WASHINGTON (AP) -- Louisiana Gov. Bobby Jindal on Wednesday demanded that federal officials abandon their challenge of his state's voucher system, accusing the Justice Department of being more interested in doing favors for teacher unions than helping students.
In an appearance blocks from the Justice Department that was just as much about politics as policy, Jindal said President Barack Obama and Attorney General Eric Holder would not send their children to failing schools but are fighting against a program that helps students from low-income families attend better schools.
Jindal, a Republican considering a 2016 presidential bid, said Obama and Holder are denying students in his state the same opportunities their own children enjoy.
"Our children only grow up once. They only get one chance to get a good education," Jindal said.
Louisiana's school voucher program has become a political flashpoint, with congressional Republicans this week joining critics of the Justice Department's lawsuit, which seeks to block Louisiana from issuing new tuition vouchers in some districts still under desegregation orders. Former Florida Gov. Jeb Bush, a Republican who has championed education reform efforts, joined Jindal in demanding the Justice Department back down.
"This is purely political," said Bush, the son or brother to two U.S. presidents who is being urged to run in 2016. "I have no idea why they made this decision."

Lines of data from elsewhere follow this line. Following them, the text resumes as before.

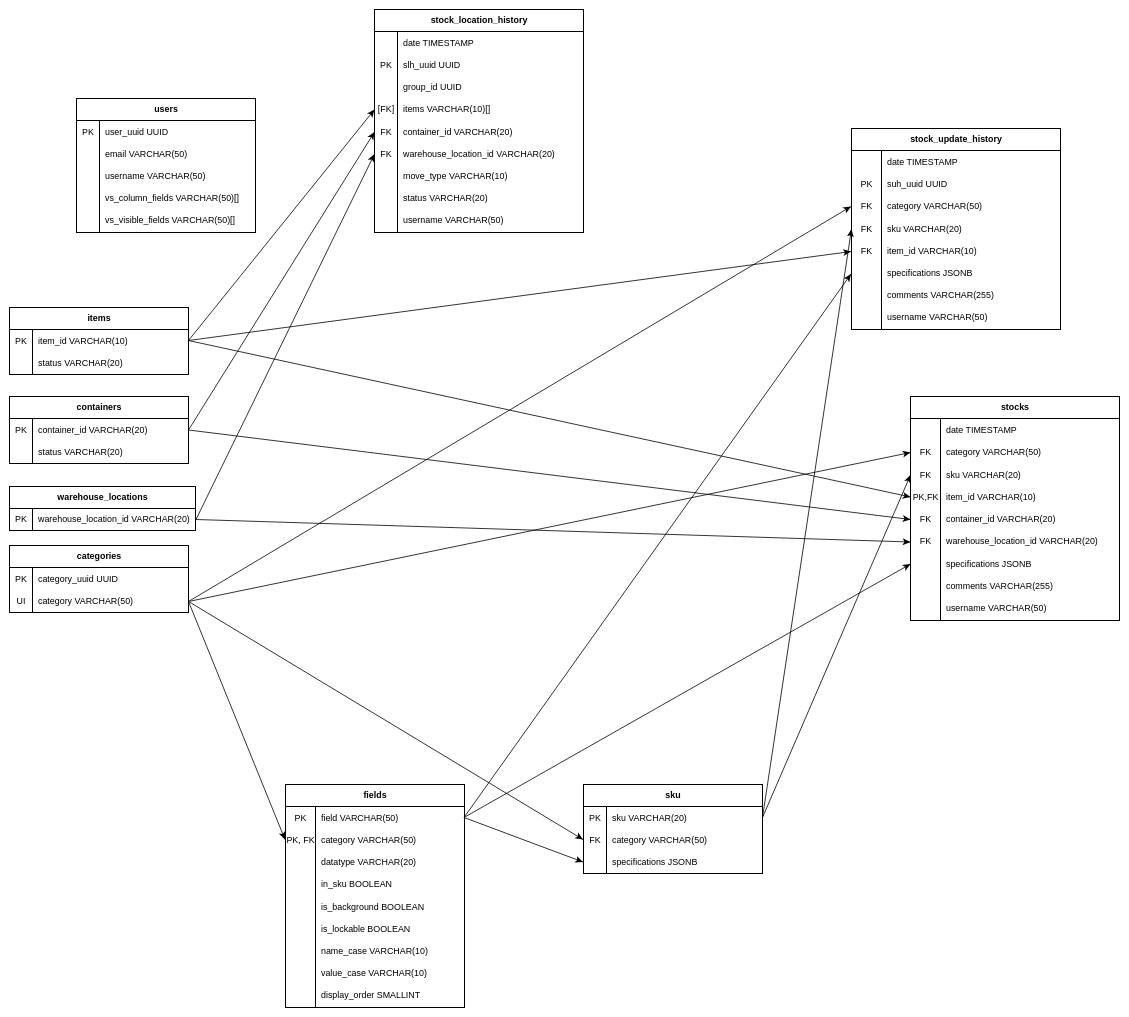
<!DOCTYPE html>
<html lang="en">
<head>
<meta charset="utf-8">
<title>Stock database schema</title>
<style>
:root { --ink: #000; --paper: #fff; }
* { box-sizing: border-box; margin: 0; padding: 0; }
html, body { width: 1129px; height: 1017px; overflow: hidden; background: var(--paper); }
.diagram { position: relative; width: 1129px; height: 1017px; color: var(--ink); font: 8.9px/1 "Liberation Sans", Arial, sans-serif; }
.entity { --key: 22px; position: absolute; display: grid; grid-auto-rows: 1fr; width: 180px; border: 1px solid var(--ink); background: var(--paper); white-space: nowrap; }
.entity h2 { display: flex; align-items: center; justify-content: center; border-bottom: 1px solid var(--ink); font-size: inherit; font-weight: 700; }
.row { display: grid; grid-template-columns: var(--key) 1fr; }
.row b { display: flex; align-items: center; justify-content: center; font-weight: 400; }
.row span { display: flex; align-items: center; padding-left: 5px; border-left: 1px solid var(--ink); }
.wide { width: 210px; }
.wide-key { --key: 29px; }
#stock-location-history { left: 374px; top: 9px; height: 224px; }
#users { left: 76px; top: 98px; height: 135px; }
#stock-update-history { left: 851px; top: 128px; height: 202px; }
#items { left: 9px; top: 307px; height: 68px; }
#containers { left: 9px; top: 396px; height: 68px; }
#warehouse-locations { left: 9px; top: 486px; width: 187px; height: 45px; }
#categories { left: 9px; top: 545px; height: 68px; }
#stocks { left: 910px; top: 396px; height: 225px; }
#fields { left: 285px; top: 784px; height: 224px; }
#sku { left: 583px; top: 784px; height: 90px; }
.relations { position: absolute; inset: 0; fill: none; stroke: var(--ink); stroke-width: .8; }
.relations line { marker-end: url(#arrow); }
</style>
</head>
<body>
<main class="diagram">
  <section class="entity wide" id="stock-location-history">
    <h2>stock_location_history</h2>
    <div class="row"><b></b><span>date TIMESTAMP</span></div>
    <div class="row"><b>PK</b><span>slh_uuid UUID</span></div>
    <div class="row"><b></b><span>group_id UUID</span></div>
    <div class="row"><b>[FK]</b><span>items VARCHAR(10)[]</span></div>
    <div class="row"><b>FK</b><span>container_id VARCHAR(20)</span></div>
    <div class="row"><b>FK</b><span>warehouse_location_id VARCHAR(20)</span></div>
    <div class="row"><b></b><span>move_type VARCHAR(10)</span></div>
    <div class="row"><b></b><span>status VARCHAR(20)</span></div>
    <div class="row"><b></b><span>username VARCHAR(50)</span></div>
  </section>

  <section class="entity" id="users">
    <h2>users</h2>
    <div class="row"><b>PK</b><span>user_uuid UUID</span></div>
    <div class="row"><b></b><span>email VARCHAR(50)</span></div>
    <div class="row"><b></b><span>username VARCHAR(50)</span></div>
    <div class="row"><b></b><span>vs_column_fields VARCHAR(50)[]</span></div>
    <div class="row"><b></b><span>vs_visible_fields VARCHAR(50)[]</span></div>
  </section>

  <section class="entity wide wide-key" id="stock-update-history">
    <h2>stock_update_history</h2>
    <div class="row"><b></b><span>date TIMESTAMP</span></div>
    <div class="row"><b>PK</b><span>suh_uuid UUID</span></div>
    <div class="row"><b>FK</b><span>category VARCHAR(50)</span></div>
    <div class="row"><b>FK</b><span>sku VARCHAR(20)</span></div>
    <div class="row"><b>FK</b><span>item_id VARCHAR(10)</span></div>
    <div class="row"><b></b><span>specifications JSONB</span></div>
    <div class="row"><b></b><span>comments VARCHAR(255)</span></div>
    <div class="row"><b></b><span>username VARCHAR(50)</span></div>
  </section>

  <section class="entity" id="items">
    <h2>items</h2>
    <div class="row"><b>PK</b><span>item_id VARCHAR(10)</span></div>
    <div class="row"><b></b><span>status VARCHAR(20)</span></div>
  </section>

  <section class="entity" id="containers">
    <h2>containers</h2>
    <div class="row"><b>PK</b><span>container_id VARCHAR(20)</span></div>
    <div class="row"><b></b><span>status VARCHAR(20)</span></div>
  </section>

  <section class="entity" id="warehouse-locations">
    <h2>warehouse_locations</h2>
    <div class="row"><b>PK</b><span>warehouse_location_id VARCHAR(20)</span></div>
  </section>

  <section class="entity" id="categories">
    <h2>categories</h2>
    <div class="row"><b>PK</b><span>category_uuid UUID</span></div>
    <div class="row"><b>UI</b><span>category VARCHAR(50)</span></div>
  </section>

  <section class="entity wide wide-key" id="stocks">
    <h2>stocks</h2>
    <div class="row"><b></b><span>date TIMESTAMP</span></div>
    <div class="row"><b>FK</b><span>category VARCHAR(50)</span></div>
    <div class="row"><b>FK</b><span>sku VARCHAR(20)</span></div>
    <div class="row"><b>PK,FK</b><span>item_id VARCHAR(10)</span></div>
    <div class="row"><b>FK</b><span>container_id VARCHAR(20)</span></div>
    <div class="row"><b>FK</b><span>warehouse_location_id VARCHAR(20)</span></div>
    <div class="row"><b></b><span>specifications JSONB</span></div>
    <div class="row"><b></b><span>comments VARCHAR(255)</span></div>
    <div class="row"><b></b><span>username VARCHAR(50)</span></div>
  </section>

  <section class="entity wide-key" id="fields">
    <h2>fields</h2>
    <div class="row"><b>PK</b><span>field VARCHAR(50)</span></div>
    <div class="row"><b>PK, FK</b><span>category VARCHAR(50)</span></div>
    <div class="row"><b></b><span>datatype VARCHAR(20)</span></div>
    <div class="row"><b></b><span>in_sku BOOLEAN</span></div>
    <div class="row"><b></b><span>is_background BOOLEAN</span></div>
    <div class="row"><b></b><span>is_lockable BOOLEAN</span></div>
    <div class="row"><b></b><span>name_case VARCHAR(10)</span></div>
    <div class="row"><b></b><span>value_case VARCHAR(10)</span></div>
    <div class="row"><b></b><span>display_order SMALLINT</span></div>
  </section>

  <section class="entity" id="sku">
    <h2>sku</h2>
    <div class="row"><b>PK</b><span>sku VARCHAR(20)</span></div>
    <div class="row"><b>FK</b><span>category VARCHAR(50)</span></div>
    <div class="row"><b></b><span>specifications JSONB</span></div>
  </section>

  <svg class="relations" width="1129" height="1017" viewBox="0 0 1129 1017" aria-hidden="true">
    <defs>
      <marker id="arrow" markerUnits="userSpaceOnUse" markerWidth="8" markerHeight="8" refX="8" refY="4" orient="auto">
        <polygon points="0,0.5 8,4 0,7.5 2,4" fill="#000" stroke="none"/>
      </marker>
    </defs>
    <g id="from-items">
      <line x1="188.5" y1="340.5" x2="374.5" y2="109.5"/>
      <line x1="188.5" y1="340.5" x2="851" y2="251.5"/>
      <line x1="188.5" y1="340.5" x2="910.5" y2="497"/>
    </g>
    <g id="from-containers">
      <line x1="188.5" y1="430" x2="374.5" y2="132"/>
      <line x1="188.5" y1="430" x2="910.5" y2="519.5"/>
    </g>
    <g id="from-warehouse-locations">
      <line x1="196" y1="519.5" x2="374.5" y2="154"/>
      <line x1="196" y1="519.5" x2="910.5" y2="542"/>
    </g>
    <g id="from-categories">
      <line x1="188.5" y1="601.5" x2="851" y2="206.5"/>
      <line x1="188.5" y1="601.5" x2="910.5" y2="452.5"/>
      <line x1="188.5" y1="601.5" x2="285" y2="839.5"/>
      <line x1="188.5" y1="601.5" x2="583" y2="839.5"/>
    </g>
    <g id="from-fields">
      <line x1="464" y1="817.5" x2="851" y2="274"/>
      <line x1="464" y1="817.5" x2="910.5" y2="564"/>
      <line x1="464" y1="817.5" x2="583" y2="862"/>
    </g>
    <g id="from-sku">
      <line x1="762.5" y1="817.5" x2="851.5" y2="229"/>
      <line x1="762.5" y1="817.5" x2="910.5" y2="475"/>
    </g>
  </svg>
</main>
</body>
</html>
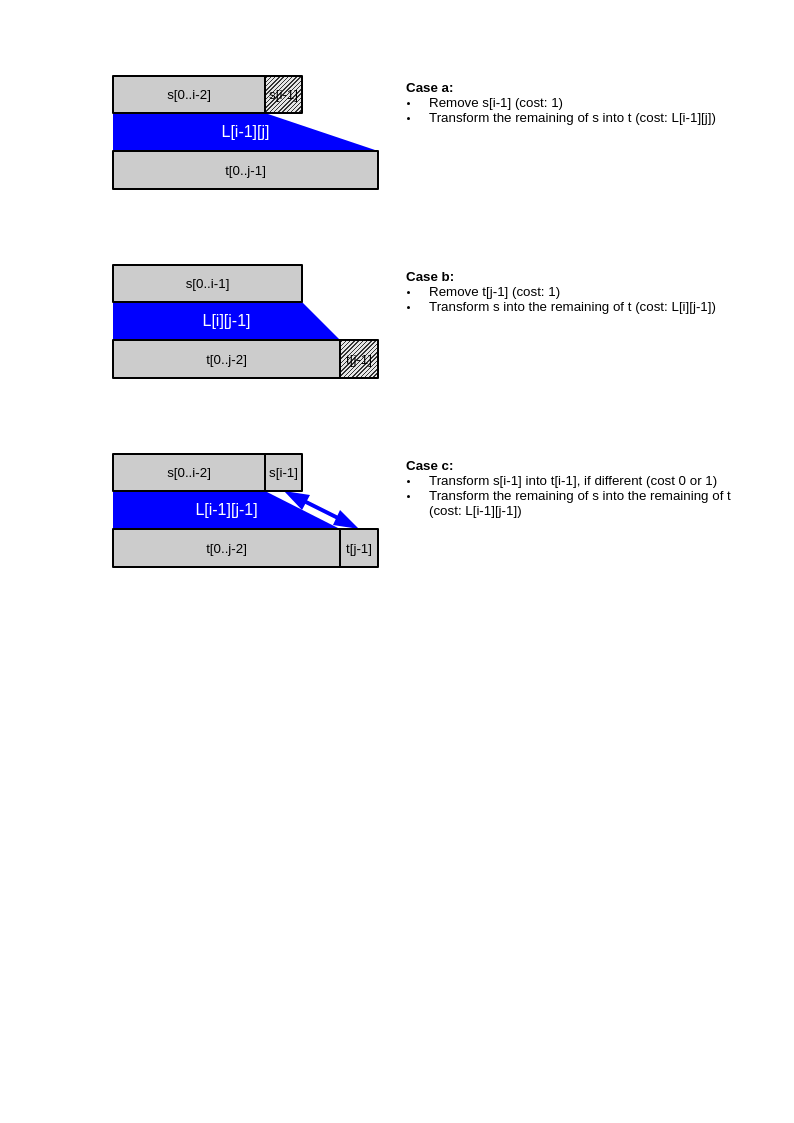
<!DOCTYPE html>
<html lang="en">
<head>
<meta charset="utf-8">
<title>Edit distance: three cases</title>
<style>
  :root {
    --ink: #000;
    --paper: #fff;
    --cell: #ccc;
    --band: #00f;
  }
  * { box-sizing: border-box; margin: 0; padding: 0; }
  body {
    width: 794px;
    height: 1123px;
    overflow: hidden;
    background: var(--paper);
    color: var(--ink);
    font: 13.33px/15px "Liberation Sans", Arial, sans-serif;
  }
  main {
    display: flex;
    flex-direction: column;
    gap: 74px;
    padding: 75px 0 0 112px;
  }
  .case {
    display: grid;
    grid-template-columns: 267px 340px;
    column-gap: 27px;
    height: 115px;
  }
  .diagram {
    position: relative;
    display: grid;
    grid-template-rows: 39px 36px 40px;
  }
  .band {
    position: absolute;
    left: 0;
    top: 0;
    fill: var(--band);
  }
  .string { position: relative; display: flex; }
  .cell {
    display: flex;
    align-items: center;
    justify-content: center;
    border: 2px solid var(--ink);
    border-radius: 1px;
    background: var(--cell);
    white-space: nowrap;
  }
  .cell + .cell { margin-left: -2px; }
  .removed {
    background: repeating-linear-gradient(135deg, #333 0 1px, #e6e6e6 1px 3px);
  }
  .w-full { width: 267px; }
  .w-long { width: 229px; }
  .w-mid { width: 191px; }
  .w-short { width: 154px; }
  .w-last-s { width: 39px; }
  .w-last-t { width: 40px; }
  .cost {
    position: relative;
    align-self: center;
    width: 229px;
    text-align: center;
    font-size: 16px;
    line-height: 18px;
    color: var(--paper);
  }
  .cost.wide { width: 267px; }
  .notes { padding-top: 5px; white-space: nowrap; }
  h2 { font-size: inherit; line-height: inherit; }
  ul { list-style: none; }
  li { position: relative; padding-left: 23px; }
  li::before {
    content: "";
    position: absolute;
    left: 1px;
    top: 7px;
    width: 3px;
    height: 3px;
    border-radius: 50%;
    background: var(--ink);
  }
</style>
</head>
<body>
<main>
  <section class="case">
    <div class="diagram">
      <svg class="band" width="267" height="115" viewBox="0 0 267 115" aria-hidden="true">
        <polygon points="1,38 153,38 266,76 1,76"/>
      </svg>
      <div class="string">
        <span class="cell w-short">s[0..i-2]</span>
        <span class="cell removed w-last-s">s[i-1]</span>
      </div>
      <p class="cost wide">L[i-1][j]</p>
      <div class="string">
        <span class="cell w-full">t[0..j-1]</span>
      </div>
    </div>
    <div class="notes">
      <h2>Case a:</h2>
      <ul>
        <li>Remove s[i-1] (cost: 1)</li>
        <li>Transform the remaining of s into t (cost: L[i-1][j])</li>
      </ul>
    </div>
  </section>

  <section class="case">
    <div class="diagram">
      <svg class="band" width="267" height="115" viewBox="0 0 267 115" aria-hidden="true">
        <polygon points="1,38 190,38 228,76 1,76"/>
      </svg>
      <div class="string">
        <span class="cell w-mid">s[0..i-1]</span>
      </div>
      <p class="cost">L[i][j-1]</p>
      <div class="string">
        <span class="cell w-long">t[0..j-2]</span>
        <span class="cell removed w-last-t">t[j-1]</span>
      </div>
    </div>
    <div class="notes">
      <h2>Case b:</h2>
      <ul>
        <li>Remove t[j-1] (cost: 1)</li>
        <li>Transform s into the remaining of t (cost: L[i][j-1])</li>
      </ul>
    </div>
  </section>

  <section class="case">
    <div class="diagram">
      <svg class="band" width="267" height="115" viewBox="0 0 267 115" aria-hidden="true">
        <polygon points="1,38 153,38 228,76 1,76"/>
        <g class="swap-arrow">
          <line x1="190" y1="47" x2="230" y2="67" stroke="#00f" stroke-width="4"/>
          <polygon points="172,38 198,42 190,57"/>
          <polygon points="247,76 228,57 221,72"/>
        </g>
      </svg>
      <div class="string">
        <span class="cell w-short">s[0..i-2]</span>
        <span class="cell w-last-s">s[i-1]</span>
      </div>
      <p class="cost">L[i-1][j-1]</p>
      <div class="string">
        <span class="cell w-long">t[0..j-2]</span>
        <span class="cell w-last-t">t[j-1]</span>
      </div>
    </div>
    <div class="notes">
      <h2>Case c:</h2>
      <ul>
        <li>Transform s[i-1] into t[i-1], if different (cost 0 or 1)</li>
        <li>Transform the remaining of s into the remaining of t<br>(cost: L[i-1][j-1])</li>
      </ul>
    </div>
  </section>
</main>
</body>
</html>
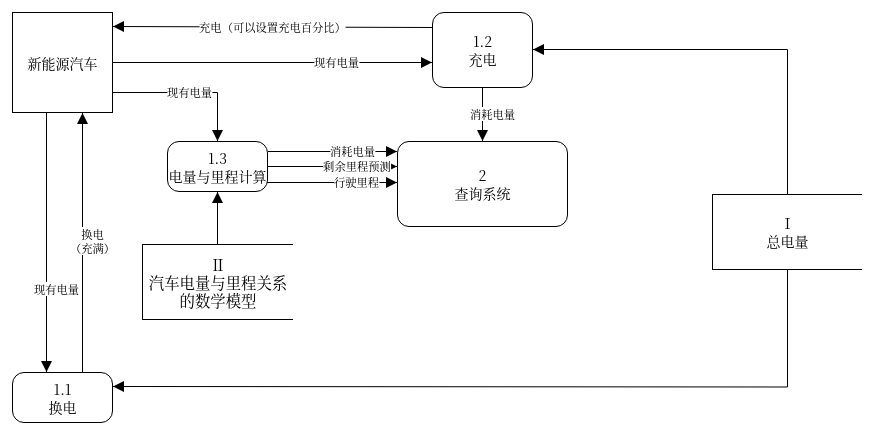
<!DOCTYPE html>
<html lang="zh-CN">
<head>
<meta charset="utf-8">
<title>新能源汽车数据流图</title>
<style>
:root { --ink: #000; --paper: #fff; }
* { box-sizing: border-box; margin: 0; }
body { width: 875px; height: 435px; overflow: hidden; background: var(--paper); }
.diagram {
  position: relative; width: 875px; height: 435px; overflow: hidden;
  color: var(--ink);
  font-family: "Noto Serif CJK SC", "Noto Serif", serif;
}
.flows { position: absolute; inset: 0; }
.flows path { fill: none; stroke: var(--ink); stroke-width: 1; }
.flows .head { fill: var(--ink); stroke: none; }
.node {
  position: absolute; display: flex; flex-direction: column;
  align-items: center; justify-content: center;
  border: 1px solid var(--ink); background: var(--paper);
  font-size: 14px; line-height: 18px; white-space: nowrap;
}
.process { border-radius: 12px; }
.store { border-right: 0; }
.vehicle { left: 12px; top: 12px; width: 101px; height: 101px; }
.charge { left: 432px; top: 12px; width: 101px; height: 76px; }
.compute { left: 167px; top: 141px; width: 101px; height: 51px; }
.query { left: 397px; top: 141px; width: 171px; height: 86px; }
.swap { left: 12px; top: 372px; width: 101px; height: 51px; }
.total { left: 712px; top: 194px; width: 150px; height: 76px; }
.model { left: 142px; top: 244px; width: 151px; height: 76px; font-size: 15.4px; }
.label {
  position: absolute; transform: translate(-50%, -50%);
  background: var(--paper); text-align: center; white-space: nowrap;
  font-size: 11.3px; line-height: 14px;
}
</style>
</head>
<body>
<main class="diagram">
  <svg class="flows" width="875" height="435" viewBox="0 0 875 435" aria-hidden="true">
    <defs>
      <marker id="arrow" markerUnits="userSpaceOnUse" markerWidth="12" markerHeight="12" refX="11" refY="6" orient="auto">
        <path class="head" d="M0 0.5 11 6 0 11.5Z"/>
      </marker>
    </defs>
    <g marker-end="url(#arrow)">
      <path marker-end="url(#arrow)" d="M432 27.5 113 26.5"/>
      <path marker-end="url(#arrow)" d="M113 62.5H432"/>
      <path marker-end="url(#arrow)" d="M113 92.5H217.5V141"/>
      <path marker-end="url(#arrow)" d="M46.5 113V372"/>
      <path marker-end="url(#arrow)" d="M82.5 372V113"/>
      <path marker-end="url(#arrow)" d="M482.5 88V141"/>
      <path marker-end="url(#arrow)" d="M268 151.5H397"/>
      <path marker-end="url(#arrow)" d="M268 166.5H397"/>
      <path marker-end="url(#arrow)" d="M267 182.5H397"/>
      <path marker-end="url(#arrow)" d="M217.5 244V192"/>
      <path marker-end="url(#arrow)" d="M787.5 194V49.5H533"/>
      <path marker-end="url(#arrow)" d="M787.5 270V387L113 386.5"/>
    </g>
  </svg>

  <span class="label" style="left:272.5px;top:27px">充电（可以设置充电百分比）</span>
  <span class="label" style="left:336.5px;top:62px">现有电量</span>
  <span class="label" style="left:189.5px;top:92px">现有电量</span>
  <span class="label" style="left:492.5px;top:114px">消耗电量</span>
  <span class="label" style="left:352.5px;top:151px">消耗电量</span>
  <span class="label" style="left:357px;top:166px">剩余里程预测</span>
  <span class="label" style="left:356.5px;top:182px">行驶里程</span>
  <span class="label" style="left:92.5px;top:241px">换电<br>（充满）</span>
  <span class="label" style="left:56.5px;top:289px">现有电量</span>

  <section class="node vehicle">新能源汽车</section>
  <section class="node process charge"><span>1.2</span><span>充电</span></section>
  <section class="node process compute"><span>1.3</span><span>电量与里程计算</span></section>
  <section class="node process query"><span>2</span><span>查询系统</span></section>
  <section class="node process swap"><span>1.1</span><span>换电</span></section>
  <section class="node store total"><span>Ⅰ</span><span>总电量</span></section>
  <section class="node store model"><span>Ⅱ</span><span>汽车电量与里程关系</span><span>的数学模型</span></section>
</main>
</body>
</html>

About 8,000 Louisiana students are attending private or parochial schools through the voucher program, costing the state an estimated $45 million this budget year.